PROBLEM TO SOLVE
Whenever a line of the listing contains the string "LOOP", return that line.
BEGIN DATASET ENTRIES
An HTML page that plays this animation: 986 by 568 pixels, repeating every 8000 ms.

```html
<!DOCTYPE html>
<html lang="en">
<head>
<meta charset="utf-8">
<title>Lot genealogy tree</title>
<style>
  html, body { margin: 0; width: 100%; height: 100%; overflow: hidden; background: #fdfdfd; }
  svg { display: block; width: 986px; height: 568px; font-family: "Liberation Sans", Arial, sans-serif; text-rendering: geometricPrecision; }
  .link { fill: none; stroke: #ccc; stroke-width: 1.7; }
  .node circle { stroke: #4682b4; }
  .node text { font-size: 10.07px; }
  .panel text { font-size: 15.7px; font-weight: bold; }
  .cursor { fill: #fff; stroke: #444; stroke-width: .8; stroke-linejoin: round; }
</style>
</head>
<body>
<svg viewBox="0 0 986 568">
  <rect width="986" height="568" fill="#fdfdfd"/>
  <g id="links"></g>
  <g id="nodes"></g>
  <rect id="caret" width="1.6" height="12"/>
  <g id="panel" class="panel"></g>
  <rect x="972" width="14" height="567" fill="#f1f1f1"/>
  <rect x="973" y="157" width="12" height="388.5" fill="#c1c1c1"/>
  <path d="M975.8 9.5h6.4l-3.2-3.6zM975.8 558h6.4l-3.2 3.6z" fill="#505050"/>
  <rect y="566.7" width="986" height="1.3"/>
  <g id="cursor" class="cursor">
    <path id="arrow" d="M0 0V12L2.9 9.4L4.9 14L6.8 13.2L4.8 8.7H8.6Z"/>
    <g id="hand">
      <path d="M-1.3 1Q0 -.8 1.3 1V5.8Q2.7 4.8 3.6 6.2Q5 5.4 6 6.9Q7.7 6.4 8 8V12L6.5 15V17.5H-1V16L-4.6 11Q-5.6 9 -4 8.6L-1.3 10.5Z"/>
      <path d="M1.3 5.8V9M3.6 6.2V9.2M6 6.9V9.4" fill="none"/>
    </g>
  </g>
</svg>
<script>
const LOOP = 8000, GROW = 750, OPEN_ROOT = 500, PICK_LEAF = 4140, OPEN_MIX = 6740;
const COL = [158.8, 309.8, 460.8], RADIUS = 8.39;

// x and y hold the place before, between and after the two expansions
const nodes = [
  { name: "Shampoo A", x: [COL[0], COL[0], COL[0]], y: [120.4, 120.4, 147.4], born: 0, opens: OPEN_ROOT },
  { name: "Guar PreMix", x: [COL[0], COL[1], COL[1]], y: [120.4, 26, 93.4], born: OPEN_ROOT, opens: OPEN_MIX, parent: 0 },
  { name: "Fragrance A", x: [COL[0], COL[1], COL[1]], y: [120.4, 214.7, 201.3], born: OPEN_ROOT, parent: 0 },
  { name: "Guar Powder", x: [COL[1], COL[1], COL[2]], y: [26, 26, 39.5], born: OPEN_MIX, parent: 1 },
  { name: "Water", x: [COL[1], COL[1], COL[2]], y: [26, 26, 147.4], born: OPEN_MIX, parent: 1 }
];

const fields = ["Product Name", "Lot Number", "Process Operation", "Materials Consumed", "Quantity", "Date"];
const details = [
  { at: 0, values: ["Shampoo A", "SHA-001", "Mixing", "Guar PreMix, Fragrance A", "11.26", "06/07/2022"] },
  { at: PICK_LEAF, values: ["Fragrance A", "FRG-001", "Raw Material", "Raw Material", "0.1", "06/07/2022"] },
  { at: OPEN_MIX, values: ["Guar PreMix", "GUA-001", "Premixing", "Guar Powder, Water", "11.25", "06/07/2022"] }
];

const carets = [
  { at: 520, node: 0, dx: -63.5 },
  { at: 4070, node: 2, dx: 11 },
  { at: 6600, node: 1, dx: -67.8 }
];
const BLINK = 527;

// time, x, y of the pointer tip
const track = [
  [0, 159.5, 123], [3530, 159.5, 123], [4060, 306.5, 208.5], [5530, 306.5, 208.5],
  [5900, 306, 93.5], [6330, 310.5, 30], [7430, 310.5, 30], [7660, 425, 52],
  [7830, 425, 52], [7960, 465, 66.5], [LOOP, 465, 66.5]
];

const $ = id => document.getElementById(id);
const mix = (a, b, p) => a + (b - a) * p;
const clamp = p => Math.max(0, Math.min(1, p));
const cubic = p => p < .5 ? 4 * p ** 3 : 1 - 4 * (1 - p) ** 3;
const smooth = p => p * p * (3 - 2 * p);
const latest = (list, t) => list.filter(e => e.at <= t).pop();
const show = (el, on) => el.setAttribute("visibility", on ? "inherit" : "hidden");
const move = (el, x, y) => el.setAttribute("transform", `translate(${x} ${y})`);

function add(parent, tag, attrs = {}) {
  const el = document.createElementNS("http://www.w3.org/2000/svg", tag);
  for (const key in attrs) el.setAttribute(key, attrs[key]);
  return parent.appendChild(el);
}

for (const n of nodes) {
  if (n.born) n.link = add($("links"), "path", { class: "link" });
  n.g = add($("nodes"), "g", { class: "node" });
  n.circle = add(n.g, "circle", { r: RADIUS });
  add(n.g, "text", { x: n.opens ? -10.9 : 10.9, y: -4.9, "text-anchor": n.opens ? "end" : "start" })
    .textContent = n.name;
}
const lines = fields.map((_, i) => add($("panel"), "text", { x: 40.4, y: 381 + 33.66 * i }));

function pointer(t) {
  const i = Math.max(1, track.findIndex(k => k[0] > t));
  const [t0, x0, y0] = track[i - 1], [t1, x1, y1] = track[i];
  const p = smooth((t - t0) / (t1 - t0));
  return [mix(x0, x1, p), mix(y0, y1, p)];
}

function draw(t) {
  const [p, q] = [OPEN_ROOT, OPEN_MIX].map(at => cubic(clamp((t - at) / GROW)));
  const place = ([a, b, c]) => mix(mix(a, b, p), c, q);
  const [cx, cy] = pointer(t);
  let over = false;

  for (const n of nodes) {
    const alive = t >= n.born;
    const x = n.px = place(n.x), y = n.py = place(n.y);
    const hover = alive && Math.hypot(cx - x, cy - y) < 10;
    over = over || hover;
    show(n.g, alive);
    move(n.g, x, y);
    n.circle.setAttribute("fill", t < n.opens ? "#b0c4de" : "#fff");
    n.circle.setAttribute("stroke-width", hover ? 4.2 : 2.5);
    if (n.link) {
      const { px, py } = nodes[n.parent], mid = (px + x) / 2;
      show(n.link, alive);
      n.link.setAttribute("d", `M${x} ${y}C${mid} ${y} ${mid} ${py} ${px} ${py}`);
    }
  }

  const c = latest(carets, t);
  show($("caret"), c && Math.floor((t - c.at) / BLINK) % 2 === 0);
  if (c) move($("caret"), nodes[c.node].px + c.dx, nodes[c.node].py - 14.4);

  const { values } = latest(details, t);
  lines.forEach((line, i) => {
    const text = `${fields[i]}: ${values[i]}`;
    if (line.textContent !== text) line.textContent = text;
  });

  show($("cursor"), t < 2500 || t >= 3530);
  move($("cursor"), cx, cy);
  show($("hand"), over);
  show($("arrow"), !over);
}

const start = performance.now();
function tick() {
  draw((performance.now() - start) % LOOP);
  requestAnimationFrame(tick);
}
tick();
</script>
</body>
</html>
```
END DATASET ENTRIES
TASK SOLUTION
const LOOP = 8000, GROW = 750, OPEN_ROOT = 500, PICK_LEAF = 4140, OPEN_MIX = 6740;
  [7830, 425, 52], [7960, 465, 66.5], [LOOP, 465, 66.5]
  draw((performance.now() - start) % LOOP);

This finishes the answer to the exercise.